It’s time for the first Wildflower of the Week post of 2021. I may not post one of these every week, especially early in the year when flowers are scarce, butI will post as many as I can.
Here in Northumberland the snowdrops are in full bloom. They are a common wildflower here in the woods and verges, though not a native of Britain. Though previously believed to have been brought here by the Romans, it is now thought that they were introduced here in the 16th Century, The Common Snowdrop (Galantthus invalid) is indigenous across Southern and Eastern Europe to the Middle East.
The plants grow from bulbs, which soon multiply to form large clumps, making them a popular plant for gardens or to be naturalised in parkland. They are one of the first flowers of the year to appear, flowering mostly from January to April, though occasionally as early as November.
The flowers are preceded by strap-like leaves and the flowers hang bell-like, singly or in pairs at the ends of the stalk – the plant grows 7-15 cm high.
The flowers have six white petal-like structures known as tepals.
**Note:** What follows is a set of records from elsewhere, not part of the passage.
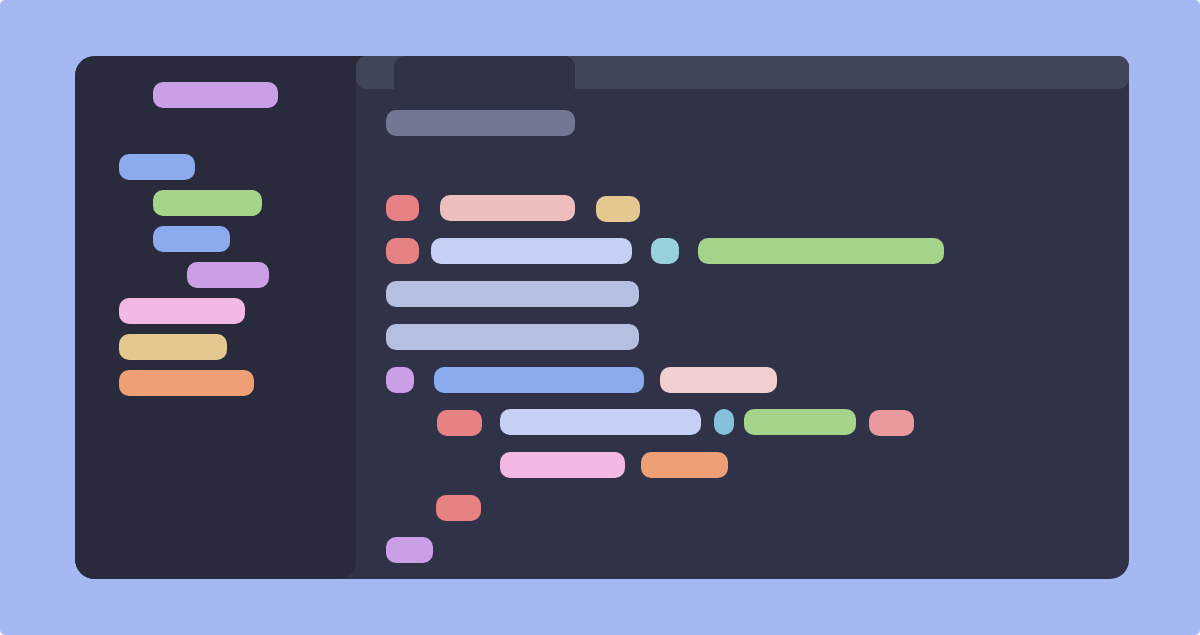
<!DOCTYPE html>
<html lang="en">
<head>
<meta charset="utf-8">
<title>Code editor theme</title>
<style>
:root {
  --backdrop: #a5b8f1;
  --base: #303347;
  --sidebar: #292b3c;
  --tabbar: #414559;
  --overlay: #737892;
  --mauve: #ca9fe6;
  --blue: #8caaee;
  --green: #a6d38a;
  --pink: #f4b8e4;
  --yellow: #e5c890;
  --peach: #ef9f76;
  --red: #e78284;
  --maroon: #ea999c;
  --flamingo: #eebebe;
  --rosewater: #f2cfcf;
  --text: #c6d0f5;
  --subtext: #b5bfe2;
  --sky: #99d1db;
  --sapphire: #85c1dc;
}
html, body { margin: 0; overflow: hidden; background: #fff; }
.stage { position: relative; width: 1200px; height: 635px; overflow: hidden; background: var(--backdrop); border-radius: 5px; }
.editor { position: absolute; left: 75px; top: 56px; width: 1054px; height: 523px; overflow: hidden; background: var(--base); border-radius: 20px 11px 19px 20px; }
.sidebar { position: absolute; left: 0; top: 0; width: 281px; height: 523px; background: var(--sidebar); border-radius: 0 0 18px 0; }
.tabbar { position: absolute; left: 281px; top: 0; width: 773px; height: 32.5px; background: var(--tabbar); border-radius: 11px; }
.tabbar-notch { position: absolute; left: 281px; top: 0; width: 14px; height: 14px; background: var(--sidebar); }
.tab { position: absolute; left: 319px; top: 0; width: 181px; height: 34px; background: var(--base); border-radius: 11px 11px 0 0; }
.token { position: absolute; left: calc(var(--x) * 1px); top: calc(var(--y) * 1px); width: calc(var(--w) * 1px); height: 26px; border-radius: 10px; background: var(--c); }
</style>
</head>
<body>
<main class="stage">
  <div class="editor">
    <div class="sidebar"></div>
    <div class="tabbar-notch"></div>
    <div class="tabbar"></div>
    <div class="tab"></div>
  </div>

  <section class="file-tree">
    <div class="token" style="--x:152.5;--y:82;--w:125;--c:var(--mauve)"></div>
    <div class="token" style="--x:118.5;--y:154;--w:76.5;--c:var(--blue)"></div>
    <div class="token" style="--x:153;--y:190;--w:109;--c:var(--green)"></div>
    <div class="token" style="--x:153;--y:226;--w:77;--c:var(--blue)"></div>
    <div class="token" style="--x:186.5;--y:262;--w:82;--c:var(--mauve)"></div>
    <div class="token" style="--x:118.5;--y:298;--w:126;--c:var(--pink)"></div>
    <div class="token" style="--x:119;--y:333.5;--w:108;--c:var(--yellow)"></div>
    <div class="token" style="--x:119;--y:369.5;--w:135;--c:var(--peach)"></div>
  </section>

  <section class="code">
    <div class="token" style="--x:386;--y:109.5;--w:189;--c:var(--overlay)"></div>

    <div class="token" style="--x:386;--y:195;--w:32.5;--c:var(--red)"></div>
    <div class="token" style="--x:439.5;--y:195;--w:135.5;--c:var(--flamingo)"></div>
    <div class="token" style="--x:595.5;--y:196;--w:44.5;--c:var(--yellow)"></div>

    <div class="token" style="--x:386;--y:238;--w:32.5;--c:var(--red)"></div>
    <div class="token" style="--x:431;--y:238;--w:201;--c:var(--text)"></div>
    <div class="token" style="--x:651;--y:238;--w:27.5;--c:var(--sky)"></div>
    <div class="token" style="--x:697.5;--y:238;--w:246.5;--c:var(--green)"></div>

    <div class="token" style="--x:386;--y:281;--w:253;--c:var(--subtext)"></div>
    <div class="token" style="--x:386;--y:323.5;--w:253;--c:var(--subtext)"></div>

    <div class="token" style="--x:386;--y:366.5;--w:28;--c:var(--mauve)"></div>
    <div class="token" style="--x:433.5;--y:366.5;--w:210.5;--c:var(--blue)"></div>
    <div class="token" style="--x:660;--y:367;--w:116.5;--c:var(--rosewater)"></div>

    <div class="token" style="--x:436.5;--y:409.5;--w:45;--c:var(--red)"></div>
    <div class="token" style="--x:500;--y:409;--w:200.5;--c:var(--text)"></div>
    <div class="token" style="--x:713.5;--y:409;--w:20.5;--c:var(--sapphire)"></div>
    <div class="token" style="--x:744;--y:409;--w:111.5;--c:var(--green)"></div>
    <div class="token" style="--x:869;--y:409.5;--w:45;--c:var(--maroon)"></div>

    <div class="token" style="--x:500;--y:452;--w:125;--c:var(--pink)"></div>
    <div class="token" style="--x:641;--y:452;--w:87;--c:var(--peach)"></div>

    <div class="token" style="--x:435.5;--y:495;--w:45;--c:var(--red)"></div>
    <div class="token" style="--x:386;--y:537;--w:47;--c:var(--mauve)"></div>
  </section>
</main>
</body>
</html>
The three inner ones are notched and marked with green, surrounding yellow stamens. The three pure white outer tepals are longer.
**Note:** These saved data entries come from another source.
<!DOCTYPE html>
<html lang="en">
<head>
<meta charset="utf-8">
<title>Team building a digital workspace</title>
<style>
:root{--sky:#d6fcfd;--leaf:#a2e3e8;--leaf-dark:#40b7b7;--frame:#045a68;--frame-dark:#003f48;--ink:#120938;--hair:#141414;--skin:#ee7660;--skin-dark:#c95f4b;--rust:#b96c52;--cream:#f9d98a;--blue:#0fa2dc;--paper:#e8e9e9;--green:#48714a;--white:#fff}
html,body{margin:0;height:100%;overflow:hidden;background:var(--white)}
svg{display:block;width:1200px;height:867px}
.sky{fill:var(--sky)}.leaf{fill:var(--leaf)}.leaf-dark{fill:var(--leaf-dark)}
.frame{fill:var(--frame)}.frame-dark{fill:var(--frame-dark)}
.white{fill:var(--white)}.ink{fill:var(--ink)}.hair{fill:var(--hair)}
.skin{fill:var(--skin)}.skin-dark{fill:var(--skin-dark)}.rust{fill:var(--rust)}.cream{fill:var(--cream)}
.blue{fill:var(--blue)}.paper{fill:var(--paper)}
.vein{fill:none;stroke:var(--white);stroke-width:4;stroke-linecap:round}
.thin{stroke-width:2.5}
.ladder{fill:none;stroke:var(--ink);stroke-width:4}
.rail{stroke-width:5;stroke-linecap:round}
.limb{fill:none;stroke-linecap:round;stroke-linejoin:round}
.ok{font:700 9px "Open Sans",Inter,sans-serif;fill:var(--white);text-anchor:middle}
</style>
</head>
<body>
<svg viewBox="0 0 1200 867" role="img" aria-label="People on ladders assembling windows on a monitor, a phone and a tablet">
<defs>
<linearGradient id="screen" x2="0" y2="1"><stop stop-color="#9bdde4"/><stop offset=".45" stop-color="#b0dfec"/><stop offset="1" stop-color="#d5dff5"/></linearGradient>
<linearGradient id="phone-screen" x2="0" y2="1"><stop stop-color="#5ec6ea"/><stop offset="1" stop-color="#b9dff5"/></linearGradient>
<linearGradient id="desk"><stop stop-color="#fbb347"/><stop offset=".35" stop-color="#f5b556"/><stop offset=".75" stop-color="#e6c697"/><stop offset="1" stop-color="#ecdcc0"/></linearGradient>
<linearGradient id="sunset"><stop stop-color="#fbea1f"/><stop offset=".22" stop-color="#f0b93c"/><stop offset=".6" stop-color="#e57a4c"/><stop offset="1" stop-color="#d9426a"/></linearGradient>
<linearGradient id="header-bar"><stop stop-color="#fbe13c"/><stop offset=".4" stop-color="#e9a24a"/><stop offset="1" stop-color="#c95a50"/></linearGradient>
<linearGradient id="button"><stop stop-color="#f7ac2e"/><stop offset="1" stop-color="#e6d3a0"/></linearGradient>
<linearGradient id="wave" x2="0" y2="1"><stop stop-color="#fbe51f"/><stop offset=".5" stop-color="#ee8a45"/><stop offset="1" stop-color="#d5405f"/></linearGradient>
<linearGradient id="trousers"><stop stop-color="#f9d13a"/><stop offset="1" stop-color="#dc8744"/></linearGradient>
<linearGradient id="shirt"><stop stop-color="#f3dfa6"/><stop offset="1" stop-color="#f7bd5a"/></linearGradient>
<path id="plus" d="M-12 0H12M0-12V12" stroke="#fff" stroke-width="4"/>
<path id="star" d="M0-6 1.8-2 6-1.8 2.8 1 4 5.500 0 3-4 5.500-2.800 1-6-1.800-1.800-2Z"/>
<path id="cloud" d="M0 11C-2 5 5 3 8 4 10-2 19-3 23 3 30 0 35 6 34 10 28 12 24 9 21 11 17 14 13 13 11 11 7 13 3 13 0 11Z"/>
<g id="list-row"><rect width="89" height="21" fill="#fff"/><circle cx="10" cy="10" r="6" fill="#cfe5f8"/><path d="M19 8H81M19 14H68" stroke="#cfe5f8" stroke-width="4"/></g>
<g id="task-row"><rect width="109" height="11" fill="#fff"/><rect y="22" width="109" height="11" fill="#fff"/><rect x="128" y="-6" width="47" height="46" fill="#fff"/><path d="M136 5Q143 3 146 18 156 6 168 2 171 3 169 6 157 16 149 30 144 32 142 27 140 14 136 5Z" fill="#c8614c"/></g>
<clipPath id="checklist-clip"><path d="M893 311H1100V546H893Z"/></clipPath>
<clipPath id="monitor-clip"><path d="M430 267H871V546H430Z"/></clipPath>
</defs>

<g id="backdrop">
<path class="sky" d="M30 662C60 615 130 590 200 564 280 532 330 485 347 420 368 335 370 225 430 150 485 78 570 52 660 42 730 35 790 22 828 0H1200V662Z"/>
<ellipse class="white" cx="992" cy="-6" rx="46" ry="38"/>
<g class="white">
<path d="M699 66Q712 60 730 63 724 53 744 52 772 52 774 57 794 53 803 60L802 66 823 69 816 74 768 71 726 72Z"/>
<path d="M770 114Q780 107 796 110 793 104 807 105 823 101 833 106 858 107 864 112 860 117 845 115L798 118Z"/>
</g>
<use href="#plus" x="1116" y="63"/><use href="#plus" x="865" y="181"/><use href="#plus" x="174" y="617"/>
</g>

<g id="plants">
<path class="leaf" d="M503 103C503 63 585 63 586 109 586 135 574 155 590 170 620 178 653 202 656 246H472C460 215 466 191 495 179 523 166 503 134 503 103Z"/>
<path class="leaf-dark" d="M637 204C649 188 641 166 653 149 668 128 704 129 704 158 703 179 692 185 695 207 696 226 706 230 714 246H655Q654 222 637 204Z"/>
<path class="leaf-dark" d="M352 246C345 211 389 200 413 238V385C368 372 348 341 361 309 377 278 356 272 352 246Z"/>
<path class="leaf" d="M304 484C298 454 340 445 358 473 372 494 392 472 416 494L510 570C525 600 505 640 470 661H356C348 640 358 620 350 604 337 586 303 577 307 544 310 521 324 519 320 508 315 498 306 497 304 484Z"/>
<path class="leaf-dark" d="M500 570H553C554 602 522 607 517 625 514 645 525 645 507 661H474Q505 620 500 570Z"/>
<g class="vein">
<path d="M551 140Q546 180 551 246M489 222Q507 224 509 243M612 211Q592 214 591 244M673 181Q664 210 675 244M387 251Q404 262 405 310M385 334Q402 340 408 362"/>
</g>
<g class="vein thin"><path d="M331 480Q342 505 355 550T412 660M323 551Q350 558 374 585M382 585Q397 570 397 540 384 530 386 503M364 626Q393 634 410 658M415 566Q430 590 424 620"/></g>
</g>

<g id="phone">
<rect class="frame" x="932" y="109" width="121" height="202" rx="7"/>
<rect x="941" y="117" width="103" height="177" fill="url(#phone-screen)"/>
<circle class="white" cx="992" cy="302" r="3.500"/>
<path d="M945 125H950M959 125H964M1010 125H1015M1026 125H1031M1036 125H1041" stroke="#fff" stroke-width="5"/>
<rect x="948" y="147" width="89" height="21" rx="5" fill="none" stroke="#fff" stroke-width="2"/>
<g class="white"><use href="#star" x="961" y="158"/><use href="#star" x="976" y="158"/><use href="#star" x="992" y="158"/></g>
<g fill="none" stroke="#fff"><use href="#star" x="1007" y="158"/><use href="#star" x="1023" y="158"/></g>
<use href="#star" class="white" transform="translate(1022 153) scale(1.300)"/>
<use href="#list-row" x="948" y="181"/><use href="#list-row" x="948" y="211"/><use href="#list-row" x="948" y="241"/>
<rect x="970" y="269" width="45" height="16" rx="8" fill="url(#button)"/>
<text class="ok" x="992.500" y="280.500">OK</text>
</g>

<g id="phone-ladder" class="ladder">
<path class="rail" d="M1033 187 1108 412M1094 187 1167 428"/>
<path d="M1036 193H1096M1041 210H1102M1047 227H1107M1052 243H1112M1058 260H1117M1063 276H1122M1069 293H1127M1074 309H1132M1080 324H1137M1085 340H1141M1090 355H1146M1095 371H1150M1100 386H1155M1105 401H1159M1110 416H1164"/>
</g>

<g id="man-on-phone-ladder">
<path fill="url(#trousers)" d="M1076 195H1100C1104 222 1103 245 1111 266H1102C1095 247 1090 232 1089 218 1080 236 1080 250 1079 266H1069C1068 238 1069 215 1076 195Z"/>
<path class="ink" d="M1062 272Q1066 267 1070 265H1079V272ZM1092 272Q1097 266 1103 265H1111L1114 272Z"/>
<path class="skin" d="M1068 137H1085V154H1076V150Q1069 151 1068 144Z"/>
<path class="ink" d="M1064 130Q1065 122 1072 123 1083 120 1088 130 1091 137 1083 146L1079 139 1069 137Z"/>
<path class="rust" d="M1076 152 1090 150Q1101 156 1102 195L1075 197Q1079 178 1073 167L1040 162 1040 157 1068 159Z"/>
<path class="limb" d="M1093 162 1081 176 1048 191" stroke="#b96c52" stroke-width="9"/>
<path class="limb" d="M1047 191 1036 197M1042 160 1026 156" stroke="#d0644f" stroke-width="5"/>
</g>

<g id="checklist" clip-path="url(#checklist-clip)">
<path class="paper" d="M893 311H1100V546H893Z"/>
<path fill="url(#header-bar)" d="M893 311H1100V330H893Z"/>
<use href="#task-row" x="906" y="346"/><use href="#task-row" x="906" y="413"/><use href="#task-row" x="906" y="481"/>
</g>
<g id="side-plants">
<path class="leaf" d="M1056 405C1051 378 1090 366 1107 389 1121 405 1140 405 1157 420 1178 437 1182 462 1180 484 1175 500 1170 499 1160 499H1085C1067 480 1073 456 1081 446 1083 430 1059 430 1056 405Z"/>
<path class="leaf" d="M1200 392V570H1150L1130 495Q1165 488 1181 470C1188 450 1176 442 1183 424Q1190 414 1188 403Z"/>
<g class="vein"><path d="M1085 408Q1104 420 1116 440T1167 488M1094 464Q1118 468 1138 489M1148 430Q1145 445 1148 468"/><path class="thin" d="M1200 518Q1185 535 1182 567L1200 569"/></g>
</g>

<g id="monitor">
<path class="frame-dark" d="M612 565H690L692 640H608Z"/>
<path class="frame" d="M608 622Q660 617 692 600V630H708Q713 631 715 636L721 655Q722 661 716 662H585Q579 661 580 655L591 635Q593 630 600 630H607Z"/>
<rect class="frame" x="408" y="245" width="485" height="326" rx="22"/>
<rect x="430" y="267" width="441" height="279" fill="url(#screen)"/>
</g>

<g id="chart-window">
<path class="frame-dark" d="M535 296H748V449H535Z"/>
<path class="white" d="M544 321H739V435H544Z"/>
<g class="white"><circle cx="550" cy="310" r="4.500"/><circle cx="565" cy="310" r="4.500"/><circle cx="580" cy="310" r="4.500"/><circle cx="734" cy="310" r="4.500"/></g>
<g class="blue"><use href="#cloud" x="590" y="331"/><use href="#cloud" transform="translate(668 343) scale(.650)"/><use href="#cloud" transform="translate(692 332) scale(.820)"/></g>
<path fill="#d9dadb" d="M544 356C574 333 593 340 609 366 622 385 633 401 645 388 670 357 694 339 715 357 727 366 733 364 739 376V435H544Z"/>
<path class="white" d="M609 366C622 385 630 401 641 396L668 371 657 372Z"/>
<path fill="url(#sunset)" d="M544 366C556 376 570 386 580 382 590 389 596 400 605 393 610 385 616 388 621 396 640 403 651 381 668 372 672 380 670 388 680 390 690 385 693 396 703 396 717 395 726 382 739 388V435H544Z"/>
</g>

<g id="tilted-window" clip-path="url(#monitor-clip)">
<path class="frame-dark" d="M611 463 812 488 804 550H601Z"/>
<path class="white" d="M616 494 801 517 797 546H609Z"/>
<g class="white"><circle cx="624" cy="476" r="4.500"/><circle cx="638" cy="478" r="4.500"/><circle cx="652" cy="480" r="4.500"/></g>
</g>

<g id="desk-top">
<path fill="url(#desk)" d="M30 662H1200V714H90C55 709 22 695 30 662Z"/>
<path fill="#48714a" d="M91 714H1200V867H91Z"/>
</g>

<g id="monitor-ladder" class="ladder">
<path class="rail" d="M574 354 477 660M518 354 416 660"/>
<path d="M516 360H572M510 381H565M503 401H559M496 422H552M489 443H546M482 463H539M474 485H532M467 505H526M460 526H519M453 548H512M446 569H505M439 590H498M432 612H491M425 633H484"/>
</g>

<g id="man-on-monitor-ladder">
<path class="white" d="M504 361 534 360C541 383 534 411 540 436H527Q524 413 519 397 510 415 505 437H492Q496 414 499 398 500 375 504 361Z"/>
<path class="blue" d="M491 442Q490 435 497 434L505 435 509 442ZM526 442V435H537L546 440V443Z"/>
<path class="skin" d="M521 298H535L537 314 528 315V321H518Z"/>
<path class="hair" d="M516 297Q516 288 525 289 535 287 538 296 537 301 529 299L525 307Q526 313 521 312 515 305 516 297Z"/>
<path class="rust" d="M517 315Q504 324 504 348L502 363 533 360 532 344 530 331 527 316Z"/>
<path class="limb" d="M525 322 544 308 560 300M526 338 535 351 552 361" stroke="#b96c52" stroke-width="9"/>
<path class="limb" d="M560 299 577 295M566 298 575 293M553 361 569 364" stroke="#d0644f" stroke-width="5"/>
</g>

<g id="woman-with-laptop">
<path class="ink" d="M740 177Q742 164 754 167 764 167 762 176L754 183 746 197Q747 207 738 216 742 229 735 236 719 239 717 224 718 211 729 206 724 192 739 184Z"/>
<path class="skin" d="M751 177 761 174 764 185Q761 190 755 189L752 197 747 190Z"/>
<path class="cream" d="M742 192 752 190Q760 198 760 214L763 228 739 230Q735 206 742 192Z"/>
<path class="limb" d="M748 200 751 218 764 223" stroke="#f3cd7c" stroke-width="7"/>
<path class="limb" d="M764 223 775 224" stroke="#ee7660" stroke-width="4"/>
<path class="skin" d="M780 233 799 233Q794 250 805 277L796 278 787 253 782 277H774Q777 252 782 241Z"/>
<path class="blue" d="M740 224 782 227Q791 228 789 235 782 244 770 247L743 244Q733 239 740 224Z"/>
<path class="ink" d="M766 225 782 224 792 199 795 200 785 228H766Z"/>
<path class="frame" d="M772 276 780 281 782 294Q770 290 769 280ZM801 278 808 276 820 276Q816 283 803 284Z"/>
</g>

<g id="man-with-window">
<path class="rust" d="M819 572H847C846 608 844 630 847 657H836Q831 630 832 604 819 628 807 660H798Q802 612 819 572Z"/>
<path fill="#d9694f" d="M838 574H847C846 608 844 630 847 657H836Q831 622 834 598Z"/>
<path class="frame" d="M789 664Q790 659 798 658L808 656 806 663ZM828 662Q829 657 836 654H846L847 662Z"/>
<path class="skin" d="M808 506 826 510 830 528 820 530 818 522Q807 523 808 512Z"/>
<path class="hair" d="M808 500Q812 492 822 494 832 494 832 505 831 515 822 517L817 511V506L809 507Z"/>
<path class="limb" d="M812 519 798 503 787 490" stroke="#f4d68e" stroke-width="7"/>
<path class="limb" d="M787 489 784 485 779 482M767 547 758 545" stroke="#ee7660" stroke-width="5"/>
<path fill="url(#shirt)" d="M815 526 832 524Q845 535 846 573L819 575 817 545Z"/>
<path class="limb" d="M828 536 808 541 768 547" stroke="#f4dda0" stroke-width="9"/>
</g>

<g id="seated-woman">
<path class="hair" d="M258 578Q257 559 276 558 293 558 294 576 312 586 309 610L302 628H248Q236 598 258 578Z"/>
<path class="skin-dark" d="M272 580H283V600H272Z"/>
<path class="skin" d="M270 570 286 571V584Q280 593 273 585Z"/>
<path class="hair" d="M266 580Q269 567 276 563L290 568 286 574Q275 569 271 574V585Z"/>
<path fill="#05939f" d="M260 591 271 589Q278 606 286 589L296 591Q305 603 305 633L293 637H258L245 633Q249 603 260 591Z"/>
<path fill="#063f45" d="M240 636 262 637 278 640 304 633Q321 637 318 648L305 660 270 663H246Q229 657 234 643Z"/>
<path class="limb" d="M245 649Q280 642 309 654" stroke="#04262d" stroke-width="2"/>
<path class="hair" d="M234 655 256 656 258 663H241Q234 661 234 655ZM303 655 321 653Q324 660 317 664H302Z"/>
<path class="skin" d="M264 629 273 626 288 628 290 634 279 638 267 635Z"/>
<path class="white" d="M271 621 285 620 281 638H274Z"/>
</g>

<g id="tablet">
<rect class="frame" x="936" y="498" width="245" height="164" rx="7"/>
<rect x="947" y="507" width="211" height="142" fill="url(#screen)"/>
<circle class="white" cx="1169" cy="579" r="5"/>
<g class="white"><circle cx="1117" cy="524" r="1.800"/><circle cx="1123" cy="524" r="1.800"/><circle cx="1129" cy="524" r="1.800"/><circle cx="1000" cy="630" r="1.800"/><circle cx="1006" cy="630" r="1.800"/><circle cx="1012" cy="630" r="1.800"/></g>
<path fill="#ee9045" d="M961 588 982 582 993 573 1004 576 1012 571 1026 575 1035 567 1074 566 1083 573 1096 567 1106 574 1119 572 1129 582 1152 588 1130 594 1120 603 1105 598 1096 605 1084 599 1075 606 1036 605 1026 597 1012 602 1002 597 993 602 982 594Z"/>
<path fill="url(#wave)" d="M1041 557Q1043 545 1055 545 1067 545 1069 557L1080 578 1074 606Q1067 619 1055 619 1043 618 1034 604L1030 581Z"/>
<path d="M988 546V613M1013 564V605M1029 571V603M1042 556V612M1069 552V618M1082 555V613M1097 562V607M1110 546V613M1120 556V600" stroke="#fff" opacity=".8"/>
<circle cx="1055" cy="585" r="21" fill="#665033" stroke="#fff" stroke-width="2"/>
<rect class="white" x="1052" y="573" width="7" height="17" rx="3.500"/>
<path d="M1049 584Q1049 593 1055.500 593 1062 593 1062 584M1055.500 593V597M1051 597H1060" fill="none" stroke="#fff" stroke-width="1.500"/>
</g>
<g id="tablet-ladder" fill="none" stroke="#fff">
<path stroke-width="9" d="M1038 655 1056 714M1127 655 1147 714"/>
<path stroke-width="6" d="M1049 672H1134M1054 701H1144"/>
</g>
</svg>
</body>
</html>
The plant is not edible – the bulb is toxic. Extracts of the plant have been used in medicine and one chemical component, galanthamine is being used to help in the treatment of Alzheimers Disease.
The plant symbolises hope (for milder weather to come) and purity and is associated with Candlemas, the religious feast of the Purification of the Virgin. Wildflower of the weekThis gives rise to the alternative name, Candlemas Bells. In Victorian times a superstition grew up that it was unlucky to bring snowdrops into the house – earlier accounts said this would cause milk to sour and eggs to turn bad, or even cause death – such unpleasant connotations for such a pretty flower!
It’s always reassuring to see the drifts of nodding white bells at this time of year, both in our garden and growing wild. Spring is on its way.